For the 2012 Olympics, Samsung set up what they called “Galaxy Studios”. They created 6 locations that allowed passersby to interact with the Samsung devices; they hosted giveaways and activities but did not sell anything. The lack of salesmanship was a vital part of selling the brand - here was a place people could see the products, hang out with the staff and get a sense of what the Samsung brand really is: fun, personable and technologically advanced! Throughout the Olympics they also ran a collecting contest of Samsung pins, giving people more incentive to get to the Studios and chat with the staff!
SNCF - French National Railway Corporation
It’s hard to give people a taste of world travel, so this French railway had to bring travel to them. They literally allowed people to open a door to another city in Europe. On the other side were live feeds equipped with webcams so participants could interact with one another. Not always speaking the same language, communication took place as dance, drawing, even mime. Experiencing a new city and culture is a unique and rewarding experience that’s hard to mimic, but SNCF got pretty close with this one.
Game of Thrones
Living in Westeros comes with its own set of challenges, like random or organized poisonings, getting pushed out the Moon Door, or brutal event-based massacres. Somehow it’s still a captivating land that viewers wish they visit. For the release of Season 3 they brought a little bit of the Seven Kingdoms to Dorset’s shoreline - a 40 foot dragon skull. It reminded people of the upcoming season, and gave them an experience that put them at the heart of the show.
The D Rose Jump Store
NBA All-Star Derrick Rose, or “D Rose” partnered with Adidas to create a unique experience for basketball lovers in East London. Using social media to get the word out, Adidas UK devised a way to incorporate an NBA experience into their shoes. They lined a small room with a 10-foot shelf (the same height as the rim of a basketball hoop) full of pairs of signature D Rose shoes. Contenders were given 24 seconds to jump to the shelf and grab a pair of shoe, if they got them down, they could keep them. It recreated the pressure and dimensions of an NBA game, and gave Adidas an amazing opportunity to engage with their customers.
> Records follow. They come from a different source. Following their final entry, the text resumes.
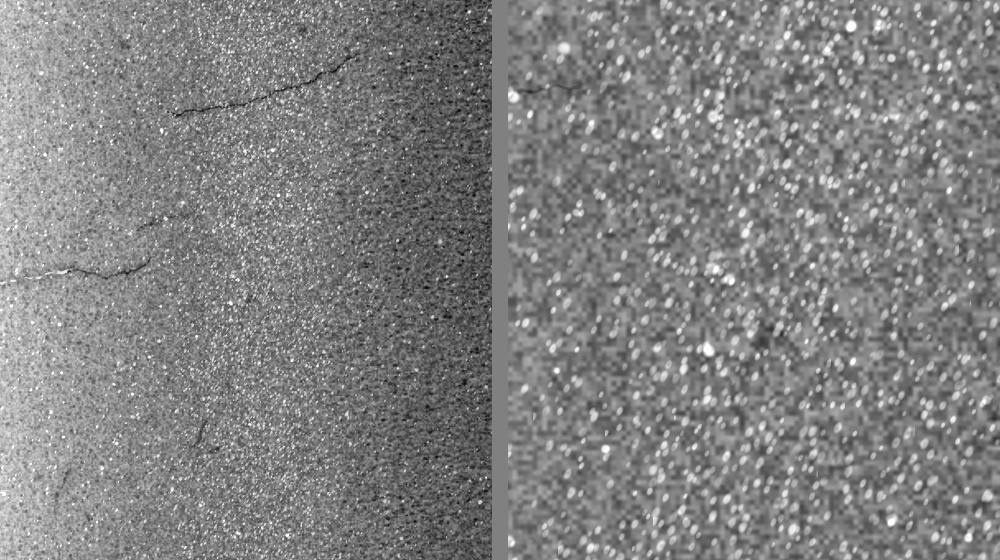
Left, the full canvas; right, a detail of the centre.
Give the GLSL for this texture, as a Shadertoy shader.

```glsl
// Grey scanned concrete: a left-to-right falloff of light over fine grain, with
// soft dark pores on the left, bright specks in the middle and shaded pits on
// the right, crossed by a few wandering cracks. Lengths are in canvas heights.

float hash(vec2 p) {
    vec3 q = fract(p.xyx * vec3(0.1031, 0.1030, 0.0973));
    q += dot(q, q.yzx + 33.33);
    return fract((q.x + q.y) * q.z);
}

float noise(vec2 p) {
    vec2 cell = floor(p), f = fract(p);
    f = f * f * (3.0 - 2.0 * f);
    return mix(mix(hash(cell), hash(cell + vec2(1, 0)), f.x),
               mix(hash(cell + vec2(0, 1)), hash(cell + vec2(1, 1)), f.x), f.y);
}

float fbm(vec2 p) {
    float sum = 0.0, gain = 0.5;
    for (int i = 0; i < 4; i++) {
        sum += gain * noise(p);
        p = p * 2.03 + 17.1;
        gain *= 0.5;
    }
    return sum;
}

// Random round dots, one per cell at most; radius is a fraction of the cell
float dots(vec2 p, float radius, float share, float seed) {
    vec2 home = floor(p);
    float cover = 0.0;
    for (int y = -1; y <= 1; y++)
    for (int x = -1; x <= 1; x++) {
        vec2 cell = home + vec2(x, y);
        vec2 id = cell + seed;
        vec2 centre = cell + vec2(hash(id + 11.3), hash(id + 47.7));
        float size = radius * mix(0.55, 1.2, hash(id + 83.1));
        float dotCover = 1.0 - smoothstep(size * 0.5, size * 1.25, length(p - centre));
        float strength = mix(0.45, 1.0, hash(id + 29.9));
        cover = max(cover, dotCover * strength * step(hash(id), share));
    }
    return cover;
}

// Wobbling bent line from a to b: x is the thin core, y the soft halo
vec2 crack(vec2 p, vec2 a, vec2 b, float bend, float width) {
    vec2 along = normalize(b - a);
    float len = length(b - a);
    float t = dot(p - a, along) / len;
    float side = dot(p - a, vec2(-along.y, along.x)) - bend * 4.0 * t * (1.0 - t);
    side += 0.022 * (fbm(vec2(t * len * 45.0, a.x * 90.0 + 5.0)) - 0.47);
    float ends = smoothstep(-0.02, 0.03, t) * (1.0 - smoothstep(0.88, 1.02, t));
    float thick = width * mix(0.5, 1.3, noise(p * 70.0));
    float core = 1.0 - smoothstep(thick * 0.4, thick + 0.7 / iResolution.y, abs(side));
    return ends * vec2(core, exp(-side * side / (width * width * 14.0)));
}

// Broad light profile across the sheet, u from 0 to 1
float falloff(float u) {
    float light = mix(0.73, 0.58, smoothstep(-0.08, 0.27, u));
    light = mix(light, 0.48, smoothstep(0.18, 0.42, u));
    light = mix(light, 0.34, smoothstep(0.55, 1.03, u));
    return light + 0.05 * exp(-u * 22.0);
}

void mainImage(out vec4 fragColor, in vec2 fragCoord) {
    vec2 p = fragCoord / iResolution.y;
    float u = fragCoord.x / iResolution.x;
    float leftSide = 1.0 - smoothstep(0.2, 0.5, u);
    float middle = exp(-pow((u - 0.52) / 0.17, 2.0));
    float rightSide = smoothstep(0.5, 0.8, u);

    // Light, faint vertical scan streaks and slow blotches
    float grey = falloff(u);
    grey += 0.022 * (noise(vec2(p.x * 110.0, 3.0)) - 0.5);
    grey += 0.04 * exp(-pow((p.x - 0.029) / 0.0015, 2.0));
    grey += 0.07 * (fbm(p * 9.0) - 0.47);

    // Fine grain
    grey += (0.23 + 0.08 * middle) * (noise(p * 340.0) - 0.5);
    grey += 0.13 * (noise(p * vec2(190.0, 150.0) + 60.0) - 0.5);

    // Soft dark pores on the lit side
    grey -= 0.17 * leftSide * dots(p * 105.0, 0.38, 0.55, 3.0);

    // Side-lit relief and flat dark pits on the dim side
    vec2 q = p * vec2(120.0, 165.0);
    grey += 0.17 * rightSide * (noise(q) - noise(q + vec2(-0.35, 0.6)));
    grey -= 0.2 * rightSide * dots(p * vec2(85.0, 135.0), 0.4, 0.24, 19.0);

    // Bright specks, slightly upright and leaning, densest in the middle
    vec2 lean = vec2(p.x - 0.3 * p.y, p.y);
    float speckShare = 0.05 + 0.42 * middle;
    grey += 0.37 * dots(lean * vec2(195.0, 140.0), 0.43, speckShare, 37.0);
    grey += 0.5 * dots(p * 75.0, 0.26, 0.025, 71.0);

    // Sparse ragged stains and a few large chips
    vec2 ragged = p + 0.012 * vec2(noise(p * 80.0), noise(p * 80.0 + 9.0));
    grey -= 0.2 * dots(ragged * 13.0, 0.11, 0.16, 53.0);
    grey += 0.5 * dots(p * 22.0, 0.075, 0.03, 91.0);

    // Cracks: two long ones, then short faint ones
    vec2 lines = crack(p, vec2(0.295, 0.798), vec2(0.66, 0.915), -0.027, 0.0017);
    vec2 wide = crack(p, vec2(-0.02, 0.498), vec2(0.135, 0.522), -0.008, 0.0032);
    lines = max(lines, crack(p, vec2(0.118, 0.521), vec2(0.28, 0.548), -0.027, 0.0025));
    lines = max(lines, 0.6 * crack(p, vec2(0.24, 0.582), vec2(0.345, 0.621), 0.006, 0.0018));
    lines = max(lines, 0.7 * crack(p, vec2(0.338, 0.195), vec2(0.37, 0.255), -0.003, 0.0024));
    lines = max(lines, 0.6 * crack(p, vec2(0.1, 0.07), vec2(0.122, 0.165), 0.006, 0.0035));
    grey -= 0.2 * lines.x + 0.08 * lines.y + 0.13 * wide.y;

    // Pale crumbs filling the widest crack
    float crumbs = smoothstep(0.3, 0.55, noise(p * 130.0 + 7.0));
    grey = mix(grey, 0.93, wide.x * crumbs);

    fragColor = vec4(vec3(clamp(grey, 0.06, 1.0)), 1.0);
}
```
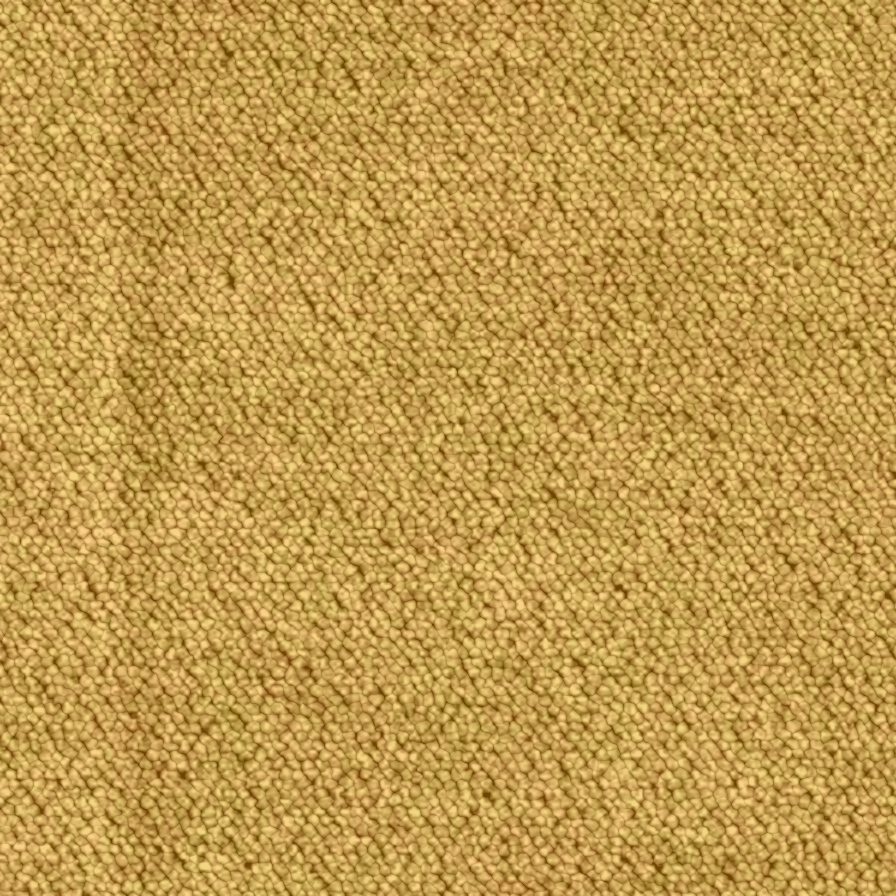
Reproduce this texture procedurally as a Shadertoy shader.

```glsl
const vec2 THREADS = vec2(68.0, 96.0);      // grains across, rows up
const vec2 GRAIN_RADIUS = vec2(0.50, 0.70); // in cells
const vec2 GRAIN_JITTER = vec2(0.36, 0.26);
const float GRAIN_SLANT = 0.28;             // grains fall towards the right
const vec2 WARP = vec2(0.60, 0.40);         // thread wander, in cells
const float FRAY = 0.42;                    // ragged grain borders, in cells
const float BLEND = 7.0;                    // sharpness of grain borders
const float BASE = 0.30;
const float RELIEF = 0.60;
const vec2 LIGHT = vec2(-0.05, 0.18);
const float GRAIN_VARIATION = 0.10;
const float FIBRE = 0.55;
const float SLUB = 0.10;
const float CLOUD = 0.11;
const float CREASE_X = 0.138;
const float CREASE = 0.10;
const float TINT = 0.055;
const vec3 SHADOW_COLOR = vec3(0.495, 0.335, 0.055);
const vec3 THREAD_COLOR = vec3(0.930, 0.790, 0.480);

float hash(vec2 p) {
    vec3 q = fract(vec3(p.xyx) * 0.1031);
    q += dot(q, q.yzx + 33.33);
    return fract((q.x + q.y) * q.z);
}

float noise(vec2 p) {
    vec2 i = floor(p);
    vec2 f = fract(p);
    f = f * f * (3.0 - 2.0 * f);
    float low = mix(hash(i), hash(i + vec2(1, 0)), f.x);
    float high = mix(hash(i + vec2(0, 1)), hash(i + vec2(1, 1)), f.x);
    return mix(low, high, f.y);
}

float signedNoise(vec2 p) {
    return noise(p) - 0.5;
}

// Brightness of the staggered rows of slanted, rounded grains
float weave(vec2 p) {
    float baseRow = floor(p.y + 0.5);
    float total = 0.0;
    float weightSum = 0.0;
    for (int j = -1; j <= 1; j++) {
        float row = baseRow + float(j);
        float stagger = 0.5 * mod(row, 2.0);
        float baseColumn = floor(p.x - stagger + 0.5);
        for (int i = -1; i <= 1; i++) {
            vec2 id = vec2(baseColumn + float(i), row) + 200.0;
            vec2 jitter = vec2(hash(id), hash(id + 417.0)) - 0.5;
            vec2 center = vec2(id.x - 200.0 + stagger, row) + GRAIN_JITTER * jitter;
            vec2 q = (p - center) / GRAIN_RADIUS;
            q.y += GRAIN_SLANT * q.x;
            float height = 1.0 - dot(q, q);
            float weight = exp(BLEND * height);
            float variation = GRAIN_VARIATION * (hash(id + 731.0) - 0.5);
            total += weight * (RELIEF * height + dot(q, LIGHT) + variation);
            weightSum += weight;
        }
    }
    return BASE + total / weightSum;
}

// Soft vertical fold: a bright ridge beside a dark valley
float crease(vec2 uv) {
    float x = uv.x - CREASE_X + 0.02 * signedNoise(vec2(3.0, uv.y * 5.0));
    float ridge = exp(-pow((x + 0.020) / 0.018, 2.0));
    float valley = exp(-pow((x - 0.022) / 0.026, 2.0));
    float strength = 0.65 + 0.7 * noise(vec2(9.0, uv.y * 4.0));
    return CREASE * strength * (0.8 * ridge - valley);
}

void mainImage(out vec4 fragColor, in vec2 fragCoord) {
    vec2 uv = fragCoord / iResolution.xy;

    // Wandering threads with frayed borders
    vec2 p = uv * THREADS;
    p += WARP * vec2(signedNoise(uv * vec2(9.0, 30.0) + 5.0),
                     signedNoise(uv * vec2(9.0, 12.0) + 31.0));
    p += FRAY * vec2(signedNoise(uv * 150.0 + 67.0),
                     signedNoise(uv * 150.0 + 139.0));

    // Grains, fibres, uneven yarn and folds
    float tone = weave(p);
    tone += FIBRE * signedNoise(uv * vec2(225.0, 255.0) + 11.0);
    tone += SLUB * signedNoise(vec2(uv.x * 9.0, p.y * 0.8) + 57.0);
    tone += CLOUD * signedNoise(uv * vec2(4.0, 9.0) + 83.0);
    tone += crease(uv);

    // Dye colour with slight red and green drift
    vec3 color = mix(SHADOW_COLOR, THREAD_COLOR, clamp(tone, -0.15, 1.08));
    float drift = signedNoise(uv * 75.0 + 19.0) + 0.5 * signedNoise(uv * 12.0 + 43.0);
    color += TINT * drift * vec3(0.5, -0.4, 0.3);
    fragColor = vec4(clamp(color, 0.0, 1.0), 1.0);
}
```
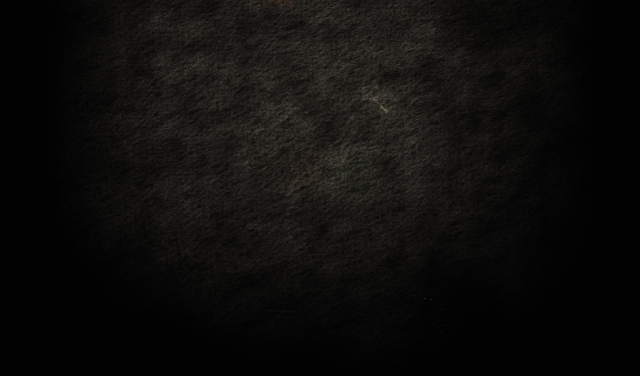
Reproduce this background procedurally as a Shadertoy shader.

```glsl
// Dark weathered stone wall, lit softly from above, with rust stains and fine scratches.

const vec3 STONE_COLOR = vec3(0.148, 0.139, 0.119);
const vec3 SHADOW_COLOR = vec3(0.003, 0.003, 0.005);
const vec3 RUST_COLOR = vec3(0.075, 0.036, 0.016);
const vec3 PALE_COLOR = vec3(0.105, 0.100, 0.078);
const vec3 MOSS_COLOR = vec3(0.022, 0.034, 0.018);
const vec3 SPECK_COLOR = vec3(0.24, 0.22, 0.15);
const vec2 LIGHT_CENTER = vec2(0.50, 0.76);
const vec2 LIGHT_RADIUS = vec2(0.53, 0.78);
const float GRAIN_SCALE = 165.0;
const float GRAIN_TILT = 0.36;
const float RELIEF = 0.85;
const float GRIT_SCALE = 290.0;
const float GRIT = 0.62;
const float SPECK_CELLS = 105.0;

float hash(vec2 p) {
    return fract(sin(dot(p, vec2(127.1, 311.7))) * 43758.5453);
}

float noise(vec2 p) {
    vec2 cell = floor(p);
    vec2 f = fract(p);
    f = f * f * (3.0 - 2.0 * f);
    float low = mix(hash(cell), hash(cell + vec2(1.0, 0.0)), f.x);
    float high = mix(hash(cell + vec2(0.0, 1.0)), hash(cell + vec2(1.0, 1.0)), f.x);
    return mix(low, high, f.y);
}

float fbm(vec2 p) {
    float sum = 0.0;
    float weight = 0.5;
    for (int i = 0; i < 4; i++) {
        sum += weight * noise(p);
        p = mat2(1.6, 1.2, -1.2, 1.6) * p + 7.3;
        weight *= 0.5;
    }
    return sum;
}

vec2 rotate(vec2 p, float angle) {
    float c = cos(angle);
    float s = sin(angle);
    return vec2(c * p.x + s * p.y, c * p.y - s * p.x);
}

// Soft elliptical patch, 1 at its center
float patchAt(vec2 uv, vec2 center, vec2 radius) {
    vec2 d = (uv - center) / radius;
    return exp(-dot(d, d));
}

// Thin line with faded ends
float scratch(vec2 p, vec2 a, vec2 b, float width) {
    vec2 along = b - a;
    float t = clamp(dot(p - a, along) / dot(along, along), 0.0, 1.0);
    float d = length(p - a - along * t);
    return smoothstep(width, 0.0, d) * (1.0 - pow(abs(2.0 * t - 1.0), 3.0));
}

// Height of the rough surface, stretched along the tilted grain
float surface(vec2 p) {
    vec2 q = rotate(p, GRAIN_TILT) * GRAIN_SCALE;
    return 0.55 * noise(q * vec2(0.5, 0.9)) + 0.45 * noise(q * vec2(1.0, 1.4) + 31.0);
}

float specks(vec2 p) {
    vec2 q = p * SPECK_CELLS;
    vec2 cell = floor(q);
    vec2 center = 0.3 + 0.4 * vec2(hash(cell + 3.1), hash(cell + 8.7));
    float dotMask = smoothstep(0.30, 0.10, length(fract(q) - center));
    return dotMask * smoothstep(0.92, 1.0, hash(cell + 15.3));
}

void mainImage(out vec4 fragColor, in vec2 fragCoord) {
    vec2 uv = fragCoord / iResolution.xy;
    vec2 p = fragCoord / iResolution.y;

    // Broad light, fading to black at the sides and floor
    float reach = length((uv - LIGHT_CENTER) / LIGHT_RADIUS);
    float light = smoothstep(1.04, 0.05, reach + 0.25 * (fbm(p * 5.0 + 2.0) - 0.47));
    light *= smoothstep(0.03, 0.17, uv.x) * smoothstep(0.97, 0.86, uv.x);

    // Mottling, vertical streaks, embossed grain, crevices and hairline veins
    float blotch = 0.50 + 1.05 * fbm(rotate(p, GRAIN_TILT) * vec2(14.0, 22.0));
    float streak = 0.87 + 0.26 * noise(p * vec2(34.0, 3.5));
    float relief = surface(p) - surface(p + vec2(0.003, -0.003));
    float grain = 1.0 + RELIEF * relief + GRIT * (noise(p * GRIT_SCALE) - 0.5);
    float crevice = smoothstep(0.60, 0.85, noise(rotate(p, GRAIN_TILT) * vec2(38.0, 120.0)));
    float vein = smoothstep(0.025, 0.0, abs(fbm(p * 8.0 + 11.0) - 0.47)) * noise(p * 20.0);
    float dark = 0.45 * patchAt(uv, vec2(0.745, 0.94), vec2(0.06, 0.06))
               + 0.25 * patchAt(uv, vec2(0.70, 0.80), vec2(0.06, 0.05));
    float rough = blotch * streak * max(grain, 0.1) * (1.0 - 0.3 * crevice) * (1.0 - dark);
    vec3 color = SHADOW_COLOR + STONE_COLOR * light * rough * (1.0 + 0.35 * vein);

    // Rust, pale plaster and moss stains
    float ragged = grain * smoothstep(0.25, 0.60, fbm(p * 24.0));
    float rust = 1.7 * patchAt(uv, vec2(0.425, 1.0), vec2(0.028, 0.018))
               + 0.55 * patchAt(uv, vec2(0.46, 0.57), vec2(0.04, 0.08))
               + 0.40 * patchAt(uv, vec2(0.525, 0.745), vec2(0.025, 0.03));
    float pale = 0.65 * patchAt(uv, vec2(0.588, 0.735), vec2(0.032, 0.060))
               + 0.40 * patchAt(uv, vec2(0.638, 0.925), vec2(0.05, 0.05))
               + 0.25 * patchAt(uv, vec2(0.83, 0.845), vec2(0.05, 0.06))
               + 0.20 * patchAt(uv, vec2(0.29, 0.88), vec2(0.07, 0.08));
    float moss = patchAt(uv, vec2(0.54, 0.53), vec2(0.05, 0.06));
    color += (RUST_COLOR * rust + PALE_COLOR * pale + MOSS_COLOR * moss) * ragged;

    // Scratches and flecks
    vec2 aspect = vec2(iResolution.x / iResolution.y, 1.0);
    float lines = scratch(p, vec2(0.572, 0.82) * aspect, vec2(0.592, 0.76) * aspect, 0.006)
                + scratch(p, vec2(0.583, 0.74) * aspect, vec2(0.606, 0.70) * aspect, 0.005)
                + 0.18 * scratch(p, vec2(0.40, 0.175) * aspect, vec2(0.65, 0.16) * aspect, 0.005);
    float fleckArea = 0.45 * light + 0.8 * patchAt(uv, vec2(0.665, 0.19), vec2(0.04, 0.09));
    color += SPECK_COLOR * (0.8 * lines * ragged + specks(p) * fleckArea);

    fragColor = vec4(max(color, 0.0), 1.0);
}
```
Plus, every pair of shoes given away that day were supercharged with a pretty great story that undoubtedly got told over and over to anyone that would listen.
Keep The Experience Within Reason
Engagement marketing must meet your goals while fitting within your budget -- big stunts can cost a lot of money. For a local restaurant it might mean setting up a pop up patio in a park (check your city bylaws!), for a gym it could mean offering a free class, for a dance company it might be a flash mob. Whatever the circumstances, it must make the participants feel like they’ve engaged with your brand in a meaningful way, that way they’re likely to seek you out when they’re ready to convert. And even if they don’t, you’re still likely to end up with some free hashtag love.